Being an influencer in today’s world requires constant engagement with one’s audience. It isn’t enough to sit alone in one’s study, thinking and writing, occasionally shambling onto a stage in a rumpled suit or sensible flats to small audiences of educated people. A public intellectual has to feed his audience’s hunger on social media. He has to be ever present, not only writing, but also making appearances on television, YouTube, and at public venues. He has to produce content on Twitter, converse with followers and comment on current events. To maintain his brand he has to be consistent in his messaging, analyzing everything through the lens of the worldview that brought him to prominence.

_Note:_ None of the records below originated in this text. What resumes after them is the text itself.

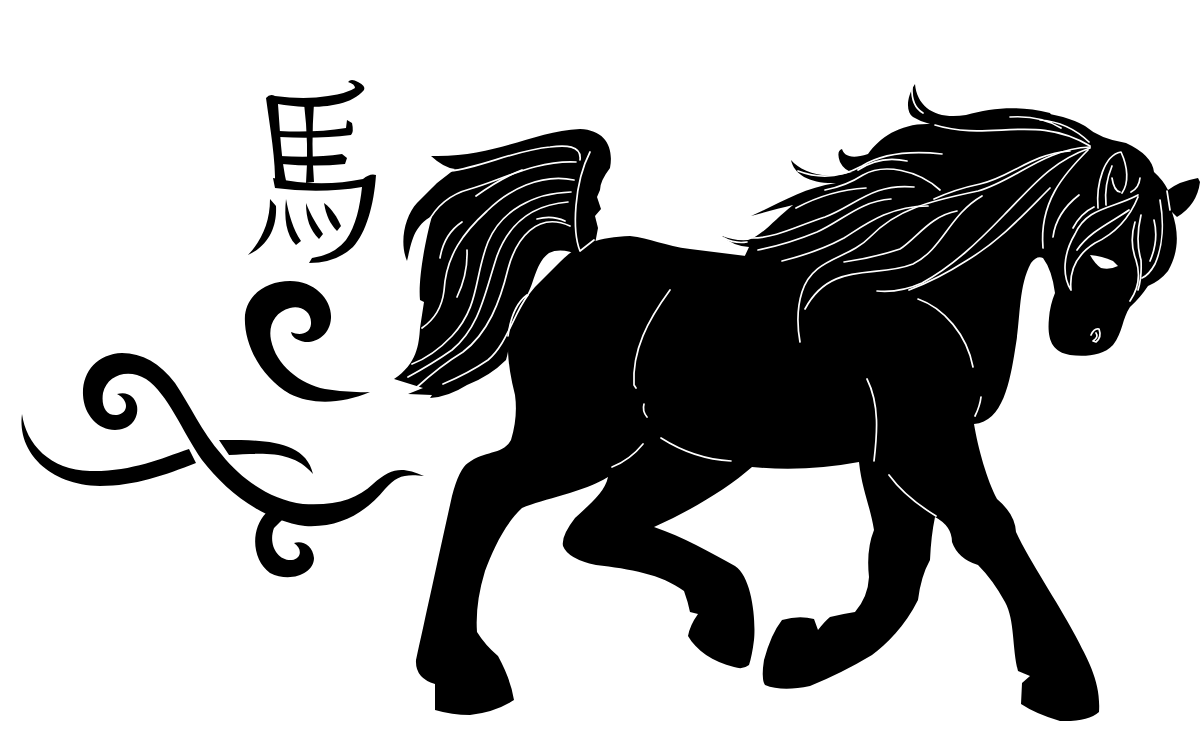
<!DOCTYPE html>
<html lang="en">
<head>
<meta charset="utf-8">
<title>Trotting horse</title>
<style>
:root { --ink: #000; --paper: #fff; }
html, body { margin: 0; background: var(--paper); overflow: hidden; }
.artwork { display: block; width: 1200px; height: 750px; }
.ink { fill: var(--ink); }
.paper { fill: var(--paper); }
.contour { fill: none; stroke: var(--paper); stroke-width: 1.7; stroke-linecap: round; stroke-linejoin: round; }
</style>
</head>
<body>
<svg class="artwork" viewBox="0 0 1200 750" role="img" aria-label="Black silhouette of a trotting horse with the character 馬 and curling ornaments">
  <g id="horse-character" class="ink">
    <path d="M266 98Q270 93 275 96Q305 100 328 96Q348 93 355 88Q355 84 348 82Q351 78 358 82Q366 86 364 90C352 104 330 107 306 107Q290 106 278 104C280 130 281 160 287 185L275 188C276 160 270 128 266 98Z"/>
    <path d="M304 103L314 103Q311 145 314 182L306 183Q309 145 304 103Z"/>
    <path d="M279 131Q315 133 346 128L347 120L352 123Q354 132 351 135Q318 139 280 137Z"/>
    <path d="M280 156Q315 158 342 154L347 158L345 164Q315 167 282 164Z"/>
    <path d="M273 178Q320 188 363 179Q370 173 376 175C374 205 366 233 353 247Q336 263 309 263L312 258Q334 255 346 240C356 226 360 206 362 187Q320 194 275 188Z"/>
    <path d="M270 199L276 206C277 225 270 245 248 255C262 240 270 222 270 199Z"/>
    <path d="M286 199C289 215 293 229 301 241L296 245C286 235 284 218 286 199Z"/>
    <path d="M306 203C311 216 317 225 323 234L319 239C310 230 306 219 306 203Z"/>
    <path d="M324 203C332 209 337 217 341 226L337 231C330 224 326 215 324 203Z"/>
  </g>

  <g id="scroll-ornaments" class="ink">
    <path d="M370 392C342 404 312 405 290 394C262 378 243 345 245 315C248 293 268 281 290 281C315 281 332 300 331 318C330 335 316 343 305 342C296 340 292 337 291 332C300 336 310 334 311 324C312 311 300 305 290 308C275 312 268 325 271 340C276 365 300 384 325 389Q347 393 370 392Z"/>
    <path d="M424 476C404 474 397 476 385 489C365 513 340 528 305 526C262 520 226 491 202 460C182 431 168 394 146 379C128 368 107 375 103 393C101 406 106 416 117 415C129 413 129 400 117 394C127 391 135 396 137 406C139 419 130 430 115 430C98 430 84 415 83 395C82 372 97 354 122 353C142 353 160 363 175 383C190 405 201 431 222 455C242 480 271 500 303 504C336 506 357 499 373 484C392 467 403 467 424 476Z"/>
    <path d="M22 414C26 444 50 470 90 471C130 472 160 459 189 449L196 463C165 475 135 486 100 486C49 485 17 452 22 414Z"/>
    <path d="M219 440C260 440 305 439 313 474C293 450 263 453 229 455Z"/>
    <path d="M266 513C250 530 252 560 270 573C290 583 314 574 314 558C313 545 302 540 294 543C303 549 301 559 292 560C277 561 268 544 274 528L284 518Z"/>
  </g>

  <g id="horse">
    <path id="body" class="ink" d="M560 262C573 248 594 237 630 236C650 238 665 246 690 249L746 256L840 220L960 150L1035 112Q1066 115 1085 126Q1100 139 1126 143Q1152 155 1154 172Q1163 180 1168 190Q1180 181 1198 178L1200 182Q1197 205 1177 217L1172 212C1179 232 1179 252 1168 271Q1160 281 1148 286Q1140 298 1130 307C1122 319 1123 332 1113 345C1103 356 1084 357 1070 355C1051 352 1047 338 1049 318Q1050 305 1055 293Q1052 270 1043 258Q1037 255 1031 263C1018 287 1021 318 1015 350C1010 381 1003 422 974 424C978 448 987 480 997 499Q1015 514 1016 532C1030 562 1057 601 1075 635C1088 660 1101 682 1099 712Q1088 722 1060 721Q1036 714 1021 704L1022 683L1030 676L1018 671C1012 649 1015 620 1005 602Q993 580 978 565Q958 559 952 542Q952 526 935 517Q931 536 930 560Q921 576 918 600C905 626 886 645 872 655Q842 673 810 686Q782 692 765 685Q761 679 764 660Q771 634 782 620Q799 615 814 619L818 630Q825 621 830 617Q842 614 855 612Q868 597 869 577Q866 550 874 530C870 505 862 490 859 462Q806 472 752 467C727 489 690 511 654 527C683 537 710 552 735 566C752 577 756 620 754 640Q752 656 749 665Q743 670 734 667C713 662 696 650 688 636Q690 625 698 614L690 612Q688 602 684 591C661 574 630 569 596 565Q568 559 563 546Q561 536 575 518C590 504 605 492 608 477C584 492 543 499 522 508C504 525 493 550 485 571Q475 604 477 632Q485 645 498 656Q511 680 514 700Q496 712 470 715Q452 715 435 710L435 684Q415 678 416 660C426 615 440 550 452 496Q459 469 468 463C485 450 503 455 511 440Q518 417 515 395C508 368 506 345 510 326Q515 311 535 287Z"/>
    <path id="tail" class="ink" d="M431 156C495 158 533 131 580 129C605 130 614 147 610 168Q600 181 600 190L597 197L601 209L595 216L598 228L595 244L580 256Q562 247 549 253C534 264 535 285 524 300C510 318 511 344 506 360Q490 376 467 385Q448 397 430 398L432 395L408 394L423 388L394 379C417 364 419 344 420 328L424 302L420 300C418 280 425 241 432 216C414 226 412 240 407 261C399 242 405 216 417 203Q430 190 437 183L455 169Q444 168 431 156Z"/>
    <path id="mane" class="ink" d="M1050 113C1018 105 992 108 966 115C937 120 917 108 915 84C906 98 906 112 913 117Q921 122 930 124C901 123 880 137 868 154C850 160 844 155 842 149Q836 151 840 162Q844 170 852 172C824 181 800 171 791 160C794 175 811 184 836 183C802 188 779 204 751 216Q776 209 793 205C774 220 762 236 748 240Q734 241 722 236Q733 246 749 247L742 262L830 280L960 260L1080 160Z"/>
    <path class="paper" d="M541 269Q546 250 566 252Q550 258 541 269Z"/>

    <g id="tail-strands" class="contour">
      <path d="M594 240L580 251C572 231 574 183 590 152"/>
      <path d="M580 160C582 145 565 145 550 147C515 150 480 168 450 171"/>
      <path d="M576 162C535 160 500 181 470 189C451 194 437 204 427 224"/>
      <path d="M574 180C541 173 508 190 487 211C464 232 446 255 444 291Q441 315 422 328"/>
      <path d="M571 192C533 193 501 211 488 242C474 277 480 306 452 336Q433 356 412 364"/>
      <path d="M568 202C530 205 508 226 497 256C485 292 480 327 452 350Q432 364 408 377"/>
      <path d="M570 226C537 211 516 239 508 269C500 302 488 333 463 352Q440 366 416 388"/>
      <path d="M528 295C513 315 507 344 488 360Q469 373 443 384"/>
      <path d="M462 222Q444 234 440 258M467 250Q468 274 457 297M537 219Q552 215 565 221M476 196Q501 178 522 170"/>
      <path d="M527 295Q512 306 508 336"/>
    </g>

    <g id="mane-strands" class="contour">
      <path d="M935 125C990 142 1035 113 1090 146"/>
      <path d="M1040 120Q1068 122 1089 142M1010 117Q1040 115 1061 128"/>
      <path d="M1090 147C1043 149 1015 181 978 191C930 201 897 209 870 237C848 260 813 257 802 292Q795 314 800 342"/>
      <path d="M1070 151C1030 154 1010 178 980 184Q956 189 934 199"/>
      <path d="M1090 148C1050 162 1031 188 1004 215C978 242 953 266 922 283Q900 293 877 291"/>
      <path d="M1050 188C1025 213 1001 240 966 261Q938 279 909 290"/>
      <path d="M982 196C949 215 943 249 913 264C876 279 831 260 805 309"/>
      <path d="M957 211C930 216 917 238 900 249Q873 258 844 262"/>
      <path d="M942 154C904 150 880 155 862 166C840 178 819 179 798 171"/>
      <path d="M940 190C918 170 884 163 863 175Q846 186 825 190"/>
      <path d="M914 187C872 183 855 206 825 217C797 226 776 238 752 238"/>
      <path d="M891 199C860 201 842 221 817 232Q788 244 758 250"/>
      <path d="M928 206C890 206 866 224 844 238Q818 252 782 261"/>
      <path d="M866 188Q830 190 796 208M858 170Q880 155 907 161M724 238Q735 244 747 242"/>
      <path d="M912 87Q911 106 923 113"/>
    </g>

    <g id="head-details" class="contour">
      <path d="M1098 208C1096 184 1104 155 1121 152C1128 167 1129 183 1122 193M1106 205Q1104 185 1112 166M1112 178Q1114 191 1120 192M1140 178Q1139 188 1131 192"/>
      <path d="M1088 150C1064 174 1039 202 1043 248M1079 195Q1056 213 1053 237"/>
      <path d="M1138 195C1112 209 1087 207 1075 234C1063 254 1062 276 1071 290Q1068 260 1095 243Q1125 229 1138 197"/>
      <path d="M1129 210C1112 222 1090 231 1077 250M1094 207Q1081 213 1073 228"/>
      <path d="M1135 222Q1129 242 1136 260Q1143 282 1130 301M1141 215Q1135 240 1141 260Q1142 277 1138 290"/>
      <path d="M1160 200C1164 222 1163 246 1155 264Q1149 275 1142 278M1154 220Q1159 240 1150 261M1167 191L1170 210"/>
      <path d="M1091 335Q1094 328 1099 329Q1102 337 1096 342L1093 341Q1099 337 1096 333"/>
    </g>
    <path id="eye" class="paper" d="M1090 255Q1102 256 1113 261L1118 266Q1110 270 1101 268Q1095 264 1090 255Z"/>

    <g id="body-contours" class="contour">
      <path d="M670 290C648 320 632 350 634 385L636 388M644 404Q642 411 647 417"/>
      <path d="M643 444Q630 460 612 467M661 438Q694 459 731 461"/>
      <path d="M918 299C944 308 967 335 973 367"/>
      <path d="M867 379C880 405 877 435 874 461M889 475Q905 497 936 516"/>
      <path d="M981 397Q980 406 975 416"/>
    </g>
  </g>
</svg>
</body>
</html>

Peterson may be taking this too far. He is candid about his tendency to brood, and his thin skin is showing. He despises the totalitarian ideologies of the twentieth century and genuinely—and on a good day, persuasively—argues that the far left’s ultra-progressive agenda is stifling debate. On a bad day, and ever more often, he casts the Left’s activities and ideas as part of a dangerous conspiracy. The way in which he is beginning to engage his detractors is more combative than it needs to be. He is exultant on Twitter when he finds evidence for his gloomy prognostications, and withering toward his opponents, even when he has decisively triumphed over them. He handled himself well and gained countless new followers and readers in the wake of the Channel 4 interview with Cathy Newman. While she had her defenders in places like the Guardian, Peterson was congratulated and validated a million times over. Why then does he continue to retweet unkind stories about her, or comment disparagingly about media coverage of her? He gets irate with his critics, swearing at them, telling one he’d “slap him happy”. Twitter is probably not the medium for him, but if he’s going to use it, he needs to set his shoulders back, as he might say, convey confidence and not get drawn into petty squabbles.
This new, less charitable, angrier Jordan Peterson may lose the credibility and respect he has worked so hard to achieve. He has been hugely inspirational to young men and women around the world. He has helped to spread important ideas about personal responsibility toward oneself and one’s community. Millions of young people watch his passionately delivered lectures on psychology, philosophy and the Bible (who would have thought?), and come away feeling better prepared for life. He has a lot to offer. It would be a shame for him to let tribalistic rancor and personal insults define the next phase of his career.